13. Mount Baldy
Named for its strikingly bare peak, Mount Baldy is the highest mountain in the state outside the San Francisco Peaks area. Two trails, known as West Baldy and East Baldy, lead up the mountain to a point near the summit; each trail is approximately 7 miles in length, and they can be combined to make a loop.
However, the mountain’s summit lies inside the Fort Apache Indian Reservation and is off-limits to hikers unless they get special permission. The mountain also produces more rivers and streams than any other in the state, and it offers the best trout fishing streams in Arizona.
14. Mount Graham
Home to the Mount Graham International Observatory area, Mount Graham is one of the Pinaleno Mountains in southeastern Arizona. The summit sits at 10,724 feet, but hikers are required to stay under 9,800 feet because of the mountain’s sacredness to the Native Americans as well as the presence of an endangered squirrel species.
Some people choose to hike all the way to the summit regardless, but much better views can be had from the summits of nearby mountains such as Heliograph Peak and Ladybug Peak. The access road to the mountain is often closed during the winter due to poor road conditions.
15. Mount Lemmon
Located in the Coronado National Forest, Mount Lemmon boasts a summit of 9,157 feet. Plenty of marked and unmarked trails crisscross the mountain, including the 800-mile Arizona Trail, which runs from the Mexican border to northern Arizona.
The summit is also accessible by car or bicycle thanks to the beautiful Catalina Highway, which runs right up to the top of the mountain; tolls are charged to anyone wishing to park, camp, or hike in the area. The Mount Lemmon Ski Valley is located on the northeastern side of the mountain, and the small town of Summerhaven sits near the summit.
16. Rincon Mountains

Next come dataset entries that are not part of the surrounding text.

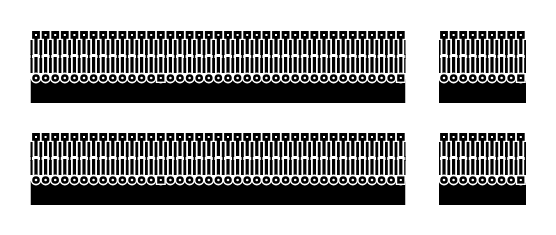
<!DOCTYPE html>
<html lang="en">
<head>
<meta charset="utf-8">
<title>Connector pad rows</title>
<style>
:root { --ink: #000; --paper: #fff; }
html, body { margin: 0; background: var(--paper); overflow: hidden; }
.board { display: block; width: 556px; height: 235px; }
.ink { fill: var(--ink); }
.paper { fill: var(--paper); }
</style>
</head>
<body>
<svg class="board" viewBox="0 0 556 235" role="img" aria-label="Four black connector strips with rows of pads and pins">
  <defs>
    <clipPath id="long-edge"><rect width="375" height="73"/></clipPath>
    <clipPath id="short-edge"><rect width="87" height="73"/></clipPath>

    <g id="divider">
      <rect class="ink" x="-1.4" y="10" width="2.8" height="15"/>
      <rect class="ink" x="-1.4" y="28" width="2.8" height="15"/>
      <rect class="ink" x="-.8" y="24" width="1.6" height="5"/>
    </g>

    <g id="pin">
      <rect class="ink" x="-3.9" y="1" width="7.8" height="7.8"/>
      <rect class="paper" x="-1" y="4" width="2" height="2"/>
      <rect class="ink" x="-1.6" y="8" width="3.2" height="16"/>
      <rect class="ink" x="-1.6" y="27" width="3.2" height="17"/>
      <circle class="paper" cy="48" r="5.4"/>
      <circle class="ink" cy="48" r="3.8"/>
      <circle class="paper" cy="48" r="1.3"/>
      <use href="#divider" x="4.8"/>
    </g>

    <g id="pin-group">
      <use href="#pin"/>
      <use href="#pin" x="9.6"/>
      <use href="#pin" x="19.2"/>
      <use href="#pin" x="28.8"/>
      <use href="#pin" x="38.4"/>
      <use href="#pin" x="48"/>
      <use href="#pin" x="57.6"/>
      <use href="#pin" x="67.2"/>
      <use href="#pin" x="76.8"/>
      <use href="#pin" x="86.4"/>
      <use href="#pin" x="96"/>
      <use href="#pin" x="105.6"/>
      <use href="#pin" x="115.2"/>
    </g>

    <g id="key-pad">
      <rect class="paper" x="-5" y="43" width="10" height="10"/>
      <rect class="ink" x="-3.6" y="44.4" width="7.2" height="7.2"/>
      <rect class="paper" x="-1" y="47" width="2" height="2"/>
    </g>

    <g id="long-strip" clip-path="url(#long-edge)">
      <rect class="ink" y="49" width="375" height="24"/>
      <use href="#divider" x=".7"/>
      <use href="#pin-group" x="5.5"/>
      <use href="#pin-group" x="130.3"/>
      <use href="#pin-group" x="255.1"/>
      <use href="#key-pad" x="130.3"/>
      <use href="#key-pad" x="370.3"/>
    </g>

    <g id="short-strip" clip-path="url(#short-edge)">
      <rect class="ink" y="49" width="87" height="24"/>
      <use href="#divider" x=".2"/>
      <use href="#pin-group" x="5"/>
      <use href="#key-pad" x="81.8"/>
    </g>
  </defs>

  <rect class="paper" width="556" height="235"/>
  <use href="#long-strip" x="30.5" y="30"/>
  <use href="#short-strip" x="439" y="30"/>
  <use href="#long-strip" x="30.5" y="132"/>
  <use href="#short-strip" x="439" y="132"/>
</svg>
</body>
</html>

The Rincon Mountains, one of the five mountain ranges that make up the Tucson Valley, are primarily found inside Saguaro National Park. It is the only significant mountain range in the state that has never had a road cut through it, thus the surroundings are incredibly untamed and unspoiled.
17. Piestewa Peak
Piestewa Peak, a 2,610-foot mountain close to Phoenix, is named for the first female combat fatality in the Iraq War. To reach the summit of the mountain, hikers can use the 1.2-mile Piestewa Peak Summit Trail, although they should be warned that the trail is more challenging than it first appears.
18. Picacho Peak
Picacho Peak, a difficult 3,374-foot summit created by volcanic lava, is conveniently situated halfway between Phoenix and Tucson. Although there are cables and catwalks to assist hikers along the more hazardous portions of the trek, the path to the mountain’s summit is fairly challenging. It is advised to wear gloves when handling cables.
Visitors are required to pay a minor entry charge and an additional fee if they want to utilize the campground because the mountain is a part of Picacho Peak State Park.
As a tourist in Arizona, you must visit one of those major mountain settlements that exist. If you’re thinking about taking a trip soon, now you know that you won’t have to worry about where to go to explore some beautiful landscapes.